A service member is considered AWOL (Absent Without Leave) when her or she fails to go to an appointed place, willingly leaves that place without permission, or is absent from the unit or place of duty. Serious ramifications have the potential to haunt someone who fails to report for duty with no intention to return, including discharge from the military and jail time. Someone can go AWOL for days, months, or even years, and can be considered a deserter if he or she has no intention to ever return.
Articles 85 through 87 of the UCMJ (Uniform Code of Military Justice) describe three different types of AWOL. The severity of the punishment received depends on the length of the absence.
Article 87 - Missing Movement
When a service member intentionally misses their ship, aircraft, or unit, it could result in a missing movement charge. If the missing movement was an intentional act, punishment may be
- A dishonorable discharge
- Forfeiture of pay
- And confinement for 2 years
If the service member accidentally or neglectfully, misses their ship, aircraft, or unit, punishment may be:
- A possible bad-conduct discharge
- Forfeiture of pay
- And confinement for 1 year
Article 86 - AWOL
Punishments of AWOL vary depending on the circumstances of the absence and the discretion of the commanding officer, possibly referring the case to trial by court-martial. If a service member fails to show up to their post, leaves their post early, or fails to return to their appointed place of duty completely, it may result in 1-3 months of confinement, a reduction to the lowest enlisted grade, and forfeiture of pay and allowances.
Article 85 - Desertion

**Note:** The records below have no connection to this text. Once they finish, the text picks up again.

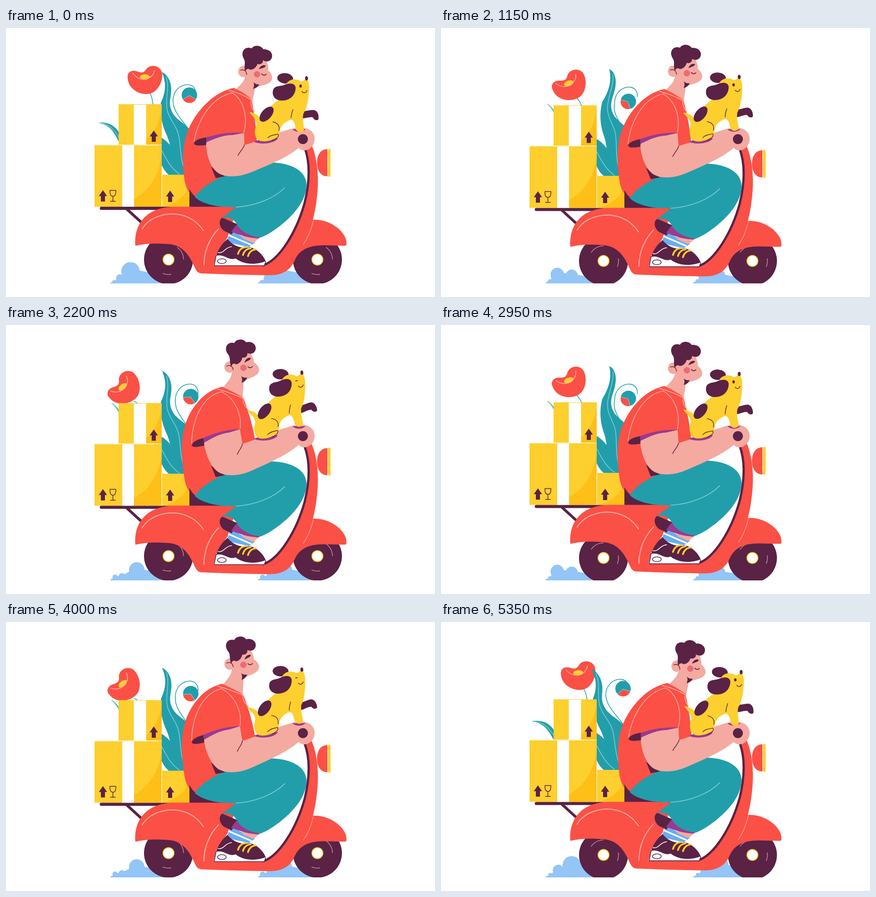
An HTML page with a canvas for the animation above (5.4 s loop, 945x593 px).

```html
<!DOCTYPE html>
<html lang="en">
<head>
<meta charset="utf-8">
<title>Scooter ride</title>
<style>
html, body { margin: 0; width: 100%; height: 100%; overflow: hidden; background: #fff; }
canvas { display: block; width: 945px; height: 593px; }
</style>
</head>
<body>
<canvas id="stage" width="945" height="593"></canvas>
<script>
const ctx = document.getElementById('stage').getContext('2d');
const RED = '#fb5046', PLUM = '#5a2245', SKIN = '#f4aaa0', YELLOW = '#fdcf2f', AMBER = '#fdbf18',
  TEAL = '#229eab', MAGENTA = '#9b3a8e', SKY = '#93c5f7', PINK = '#ffb3a5', AQUA = '#84cbd0', WHITE = '#fff';
const TAU = Math.PI * 2, STEP = 50, GROUND = 563;
const clamp = (v, lo = 0, hi = 1) => Math.max(lo, Math.min(hi, v));
const still = (x, y) => [x, y];

// Builds a path from absolute M, L, C, Q, Z commands, bending every point with warp.
function trace(d, warp = still) {
  ctx.beginPath();
  for (const part of d.match(/[MLCQZ][^MLCQZ]*/g)) {
    const n = (part.slice(1).match(/-?[\d.]+/g) || []).map(Number);
    const p = [];
    for (let i = 0; i < n.length; i += 2) p.push(...warp(n[i], n[i + 1]));
    switch (part[0]) {
      case 'M': ctx.moveTo(...p); break;
      case 'L': ctx.lineTo(...p); break;
      case 'C': ctx.bezierCurveTo(...p); break;
      case 'Q': ctx.quadraticCurveTo(...p); break;
      default: ctx.closePath();
    }
  }
}
function fill(color, d, warp) {
  trace(d, warp);
  ctx.fillStyle = color;
  ctx.fill();
}
function line(color, width, d, warp) {
  trace(d, warp);
  ctx.strokeStyle = color;
  ctx.lineWidth = width;
  ctx.stroke();
}
function oval(color, x, y, rx, ry = rx, turn = 0) {
  ctx.beginPath();
  ctx.ellipse(x, y, rx, ry, turn, 0, TAU);
  ctx.fillStyle = color;
  ctx.fill();
}
function rect(color, x, y, w, h) {
  ctx.fillStyle = color;
  ctx.fillRect(x, y, w, h);
}
function group(dx, dy, draw) {
  ctx.save();
  ctx.translate(dx, dy);
  draw();
  ctx.restore();
}
function spin(x, y, deg, draw) {
  ctx.save();
  ctx.translate(x, y);
  ctx.rotate(deg * Math.PI / 180);
  ctx.translate(-x, -y);
  draw();
  ctx.restore();
}

// Puffs: moment of leaving the wheel within 900 ms, and size.
const PUFFS = [[105, 1.35], [250, 0.65], [400, 0.85], [560, 1], [720, 1], [850, 1]];

function dust(t, dx) {
  const list = [];
  for (const [born, size] of PUFFS) {
    const age = ((t - born + 200) % 900 + 900) % 900 - 200;
    if (age > 560) continue;
    const h = age < 0 ? 47 * Math.exp(age / 150) : age < 50 ? 47 : 47 * Math.exp(-(age - 50) / 155);
    list.push({ x: 226 + 62 * Math.exp(-age / 200), h: h * size });
  }
  list.sort((a, b) => a.x - b.x);
  group(dx, 0, () => {
    ctx.beginPath();
    ctx.rect(150, 400, 250, GROUND - 400);
    ctx.clip();
    ctx.beginPath();
    ctx.moveTo(229, GROUND);
    for (const p of list) ctx.lineTo(p.x, GROUND - p.h * 0.68);
    ctx.lineTo(352, GROUND);
    ctx.fillStyle = SKY;
    ctx.fill();
    for (const p of list) {
      const r = Math.max(1, p.h * 0.43);
      oval(SKY, p.x, GROUND - p.h + r, r);
      rect(SKY, p.x - r * 0.9, GROUND - p.h + r * 1.3, r * 1.8, p.h);
    }
  });
}

function wheel(x, y, deg) {
  ctx.save();
  ctx.beginPath();
  ctx.rect(x - 60, 400, 120, GROUND - 400);
  ctx.clip();
  oval(PLUM, x, y, 54);
  spin(x, y, deg, () => {
    ctx.strokeStyle = '#c58593';
    ctx.lineWidth = 1.6;
    for (const [a, b] of [[-0.95, -0.02], [1.42, 1.95]]) {
      ctx.beginPath();
      ctx.arc(x, y, 33, a, b);
      ctx.stroke();
    }
  });
  oval(YELLOW, x, y, 13);
  oval(WHITE, x, y, 11);
  ctx.restore();
}

function poppy(f) {
  const dx = -43 * f, dy = 21 * f;
  line(TEAL, 1.6, `M${316 + dx * 0.75} ${142 + dy} Q${325 + dx * 0.6} ${154 + dy * 0.8} ${326 + dx * 0.4} 200`);
  group(dx, dy, () => spin(307, 115, -37 * f, () => {
    fill(RED, 'M268 110 C266 97 277 92 287 95 C296 98 302 101 308 92 C316 79 337 81 343 96 C348 113 337 136 322 143 C303 152 269 138 268 110Z');
    oval(YELLOW, 306, 108, 11, 6);
    fill(RED, 'M280 100 C288 113 300 114 308 114 C318 112 324 105 327 94 L335 120 L300 133 L278 118Z');
    line(PINK, 1.6, 'M279 99 C288 112 299 114 308 113 C318 110 325 104 327 94');
  }));
}

function plants(f, th) {
  const s = Math.sin(th), c = Math.cos(th);
  const q = (6.5 * c - 6.5 + 39 * s) / 39;
  const k = (11.5 - 11.5 * c + 16.7 * s) / 28;

  const side = (x, y) => {
    const w = Math.sqrt(clamp((258 - x) / 54));
    return [x + 27 * k * w, y - 42 * k * w];
  };
  fill(TEAL, 'M204 209 C226 206 242 217 250 232 L254 262 C247 250 243 236 232 224 C224 215 214 211 204 209Z', side);
  line(AQUA, 1.5, 'M212 210 C230 214 240 226 250 244', side);

  poppy(f);

  // Bud on its curled stem
  const stem = (x, y) => {
    const w = clamp((230 - y) / 70);
    return [x + 14.7 * s * w, y + 3 * s * w];
  };
  line(TEAL, 1.6, 'M404 226 C386 200 368 184 368 160 C368 138 384 124 402 125 C412 126 419 134 418 146', stem);
  group(8.8 * s, 1 - c + 10.4 * s, () => spin(404, 148, 36 * s + 7 * (1 - c), () => {
    oval(TEAL, 404, 148, 17);
    fill(RED, 'M404 149 L418 157 C412 168 396 168 390 157Z');
    line(AQUA, 1.2, 'M390 157 L404 149 L418 157');
  }));

  // Tall leaf and the low one beside it
  const tall = (x, y) => {
    const w = clamp((330 - y) / 230) ** 2;
    return [x + 35 * q * w, y - 11 * q * w];
  };
  fill(TEAL, 'M343 97 C354 101 364 116 364 135 C364 154 357 164 365 183 C374 204 394 208 406 226 L398 326 L375 326 C362 292 368 268 354 236 C344 215 338 190 341 165 C349 148 356 125 343 97Z', tall);
  line(AQUA, 1.6, 'M353 108 C361 132 350 156 355 181 C360 203 377 216 381 240 C385 264 384 288 393 312', tall);
  fill(TEAL, 'M335 238 C354 247 366 260 375 280 L399 326 L362 326 C350 319 343 304 335 284Z');
  line(AQUA, 1.6, 'M338 262 C349 279 358 306 382 322');
}

function arrow(x, y) {
  fill(PLUM, `M${x} ${y} L${x + 9} ${y + 13} L${x + 4.5} ${y + 13} L${x + 4.5} ${y + 25} L${x - 4.5} ${y + 25} L${x - 4.5} ${y + 13} L${x - 9} ${y + 13}Z`);
}

function cargo() {
  line(PLUM, 7, 'M210 397.5 L420 397.5');
  line(PLUM, 6, 'M267 400 L302 432');
  rect(YELLOW, 248, 168, 95, 89);
  fill(AMBER, 'M343 180 C337 211 325 234 308 246 L308 257 L343 257Z');
  rect(WHITE, 281.5, 169, 27, 88);
  rect(YELLOW, 195, 258.5, 148, 135.5);
  fill(AMBER, 'M343 284 C335 330 312 362 282 377 L282 394 L343 394Z');
  rect(WHITE, 256, 259, 26, 135);
  rect(YELLOW, 344, 323.5, 61.5, 70.5);
  fill(AMBER, 'M405.5 339 C400 365 382 382 356 391 L356 394 L405.5 394Z');
  rect('#fff3c9', 195, 257, 148, 1.5);
  rect('#fff3c9', 342.5, 323, 1.5, 71);
  arrow(325.5, 226);
  arrow(213.5, 357.5);
  arrow(361.5, 358.5);
  line(PLUM, 1.5, 'M229 358 L242 358 C242 366 241 371 235.5 371 C230 371 229 366 229 358Z M235.5 371 L235.5 382 M230 382 L241 382');
}

function head(u, bob) {
  group(-24 * u, bob - 7.5 * u, () => spin(520, 140, -8.4 * u, () => {
    fill(SKIN, 'M526 70 L573 66 C574 78 580 87 577 93 C589 103 590 116 578 122 C569 127 557 127 549 132 L542 165 L520 165 L500 140 C515 127 524 120 527 106Z');
    oval(SKIN, 523, 96, 11.5, 12.5);
    line(PLUM, 1.5, 'M517 93 C525 90 530 96 530 103');
    oval('#ee6a74', 553, 102, 7);
    fill(PLUM, 'M545 119 C548 123 553 125 558 124 C555 130 550 133 544 134 C547 129 547 124 545 119Z');
    line(PLUM, 1.8, 'M563 101 C566 105 570 105 573 102');
    fill(PLUM, 'M557 91 C560 84 566 80 572 83 C572 87 565 88 557 91Z');
    fill(PLUM, 'M527 96 C523 84 529 76 524 68 C515 52 527 39 541 45 C546 37 561 37 567 47 C580 46 590 56 585 67 C581 75 572 75 566 71 C567 78 559 82 554 79 C551 88 544 92 538 92 C533 88 529 90 527 96Z');
  }));
}

function scooter() {
  fill(PLUM, 'M404 355 C410 366 416 373 430 380 L512 390 L510 396 L404 396Z');
  fill(RED, 'M285 480 C281 430 312 394 372 394 L510 394 L488 462 C474 480 463 500 457 524 L570 524 C605 510 640 450 659 384 C670 332 668 290 656 262 L672 255 C688 290 690 340 684 380 C682 398 679 410 676 423 C713 420 752 450 750 476 Q750 480 746 480 L700 479 C665 479 646 490 636 512 C627 533 610 545 582 545 C550 545 480 543 430 541 C420 540 418 532 412 520 C398 490 380 476 352 476 C322 474 305 476 285 480Z');
  line(PLUM, 5, 'M566 523 C602 512 640 450 658 385 C670 335 669 294 658 264');
  line(PINK, 2, 'M300 443 C316 416 352 407 380 411 C408 416 424 430 435 447');
  line(PINK, 2, 'M436 523 C436 492 448 464 468 443');
  line(PINK, 1.2, 'M677 425 C672 446 664 464 655 477');
  fill(RED, 'M708 267 C691 267 685 283 685 297 C685 311 691 327 708 327Z');
  line(YELLOW, 6, 'M712 269 L712 325');
}

function leg() {
  fill('#68aef2', 'M494 447 L549 473 L535 483 L486 472Z');
  line(WHITE, 3.5, 'M491 457 L540 478');
  fill(SKIN, 'M522 456 L558 463 L545 474 L520 463Z');
  fill(WHITE, 'M463 498 L458 524 L569 524 L572 515 L505 506Z');
  fill(PLUM, 'M488 465 C477 474 468 486 463 502 C482 498 490 514 506 508 C524 523 554 522 572 514 C566 499 553 488 538 483 C524 487 502 483 488 465Z');
  line(PLUM, 1.6, 'M463 501 L458.5 524 L569 524 L572 515');
  line(PLUM, 1.5, 'M466 514 C466 507 485 507 485 514 C485 521 466 521 466 514Z');
  line(WHITE, 1.6, 'M467 495 C480 498 482 483 497 482');
  for (let i = 0; i < 3; i++) {
    const x = i * 11, y = i * 2.5;
    line(YELLOW, 3.8, `M${511 + x} ${498 + y} C${513 + x} ${490 + y} ${519 + x} ${484 + y} ${528 + x} ${483 + y}`);
  }
  fill(PLUM, 'M476 418 C468 424 469 438 480 447 L497 455 L511 433Z');
  fill(MAGENTA, 'M507 434 L496 449 C513 456 533 463 556 464 L561 461Z');
  fill(TEAL, 'M416 373 C430 350 460 334 497 318 C520 301 560 294 595 297 C636 301 662 318 662 347 C661 377 640 406 610 431 C592 446 576 456 561 462 C536 459 516 448 508 432 C500 418 486 415 474 420 L507 395 C478 396 438 392 416 373Z');
  line(AQUA, 1.7, 'M507 395 C550 392 590 376 614 352');
}

function torso(u, bob) {
  return (x, y) => {
    const w = clamp((300 - y) / 160, 0, 1.05) ** 1.3 * clamp((620 - x) / 90);
    return [x - 24 * u * w, y + bob * clamp((640 - x) / 120)];
  };
}

function shirt(warp) {
  fill(RED, 'M502 132 C460 140 420 180 401 225 C387 262 388 300 394 340 C398 358 406 367 416 373 L460 375 L500 330 L553 258 C552 222 547 190 541 157 C530 146 515 139 502 132Z', warp);
  line(PINK, 1.5, 'M490 137 C510 142 529 151 540 158', warp);
  line(PINK, 1.5, 'M540 158 C538 168 541 176 547 184', warp);
}

function arm(warp, u) {
  // The sleeve's hem tips as the body leans back.
  const sleeve = (x, y) => {
    const [a, b] = warp(x, y);
    return [a, b - 0.12 * u * (x - 470) * clamp((y - 140) / 100)];
  };
  fill(PLUM, 'M452 306 L482 327 L462 331Z', warp);
  fill(SKIN, 'M441 230 C438 270 446 302 465 318 C482 331 514 329 540 318 C584 300 622 284 645 264 C650 271 660 271 667 267 C683 258 684 236 671 226 C657 216 638 219 619 225 C590 233 560 248 525 258 L524 216Z', warp);
  fill(RED, 'M498 143 C455 152 424 198 414 254 C420 245 432 243 441 241 C470 232 500 230 526 231 C533 196 522 158 498 143Z', sleeve);
  fill(PLUM, 'M414 254 C417 246 429 243 442 241 L441 258 C430 259 415 261 414 254Z', sleeve);
  fill(MAGENTA, 'M441 241 C470 232 498 229 526 231 L499 236 C478 236 462 243 441 252Z', sleeve);
  line(PINK, 1.5, 'M498 143 C455 152 424 198 414 250', sleeve);
  line(PINK, 1.5, 'M498 143 C521 156 534 192 524 230', sleeve);
  line(PLUM, 1.5, 'M525 258 C522 268 515 272 511 281', warp);
  fill(MAGENTA, 'M546 251 C562 258 592 255 599 243 L560 245Z');
  fill(MAGENTA, 'M631 223 C637 230 652 231 660 223Z');
  oval(PLUM, 654, 245, 11);
}

function dog(lean, blink) {
  spin(575, 250, -4 * lean, () => {
    spin(655, 190, -8 * lean, () =>
      fill(PLUM, 'M650 182 C662 185 668 180 679 181 C688 183 690 196 688 202 C683 205 678 202 676 197 C668 195 660 200 650 199Z'));
    oval(PLUM, 615, 111, 17.5, 11.5, 0.1);
    fill(YELLOW, 'M552 212 C550 198 543 196 536 185 C550 187 558 194 562 202Z');
    fill(YELLOW, 'M549 235 C546 223 554 203 566 190 C576 176 590 167 601 158 C606 150 609 134 618 122 C627 110 642 112 650 118 C655 118 658 112 662 112 C668 118 669 130 667 145 C665 165 661 180 655 189 C652 202 657 215 656 226 C650 232 641 230 638 222 C636 206 632 201 625 203 C613 208 604 215 603 230 C600 243 588 248 570 250 C556 250 550 245 549 235Z');
    oval(PLUM, 574, 190, 20, 11, -0.85);
    fill(PLUM, 'M614 125 C625 121 636 121 638 131 C638 148 626 160 608 160 C592 160 584 148 589 135 C594 126 606 129 614 125Z');
    oval(PLUM, 662, 111, 3.2, 4.8);
    oval(PLUM, 649, 128, 2.7, blink ? 0.9 : 3.4);
    line(PLUM, 1.4, 'M652 140 C656 145 661 143 663 138');
    line(PLUM, 1.4, 'M628 198 C628 191 630 186 632 180');
    line(PLUM, 1.4, 'M588 207 C598 209 604 216 601 226');
    line(PLUM, 1.4, 'M577 242 C583 235 592 236 599 234 C603 240 594 245 586 248');
  });
}

function render(t) {
  const th = TAU * t / 900, ph = TAU * t / 300;
  const u = 0.566 - 0.566 * Math.cos(th) - 0.284 * Math.sin(th);
  const lean = 0.56 - 0.56 * Math.cos(th) - 0.14 * Math.sin(th);
  const bob = 3.35 - 3.35 * Math.cos(ph) - 0.84 * Math.sin(ph);
  const axle = 511.5 - Math.cos(ph) - 2.9 * Math.sin(ph);
  const turn = t / STEP * 90 % 360;
  const warp = torso(u, bob);
  const blink = t % 900 >= 350 && t % 900 < 500;

  rect(WHITE, 0, 0, 945, 593);
  ctx.lineCap = ctx.lineJoin = 'round';
  dust(t, 0);
  dust(t, 325);
  wheel(358, axle, turn);
  wheel(686, axle, turn);
  group(0, bob, () => {
    plants(lean, th);
    cargo();
  });
  head(u, bob);
  shirt(warp);
  group(0, bob, () => {
    scooter();
    leg();
  });
  arm(warp, u);
  dog(lean, blink);
}

const start = performance.now();
function tick(now) {
  const t = Math.max(0, now - start) % 5400;
  render(Math.floor(t / STEP) * STEP);
  requestAnimationFrame(tick);
}
render(0);
requestAnimationFrame(tick);
</script>
</body>
</html>
```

Desertion is the most serious AWOL offense. The main difference between AWOL and desertion is the intention to leave the military permanently. An individual who deserts the military may face harsher penalties if they are caught by law enforcement or if they desert in a "time of war," where they could potentially face life imprisonment. If a service member abandons their duties in a time of war, they can even face the death penalty at the discretion of the court-martial. Outside of these circumstances, desertion faces a maximum penalty of 5 years of confinement, dishonorable discharge, and forfeiture of all pay.
There are measures a service member can take if they face punishments due to AWOL. By hiring an attorney experienced in military law, they could potentially negotiate the terms of confinement and return to service. Because of the lengthy and time consuming process a court-martial requires, commanding officers may avoid this route entirely, opting to give the soldier an Other than Honorable (OTH) discharge.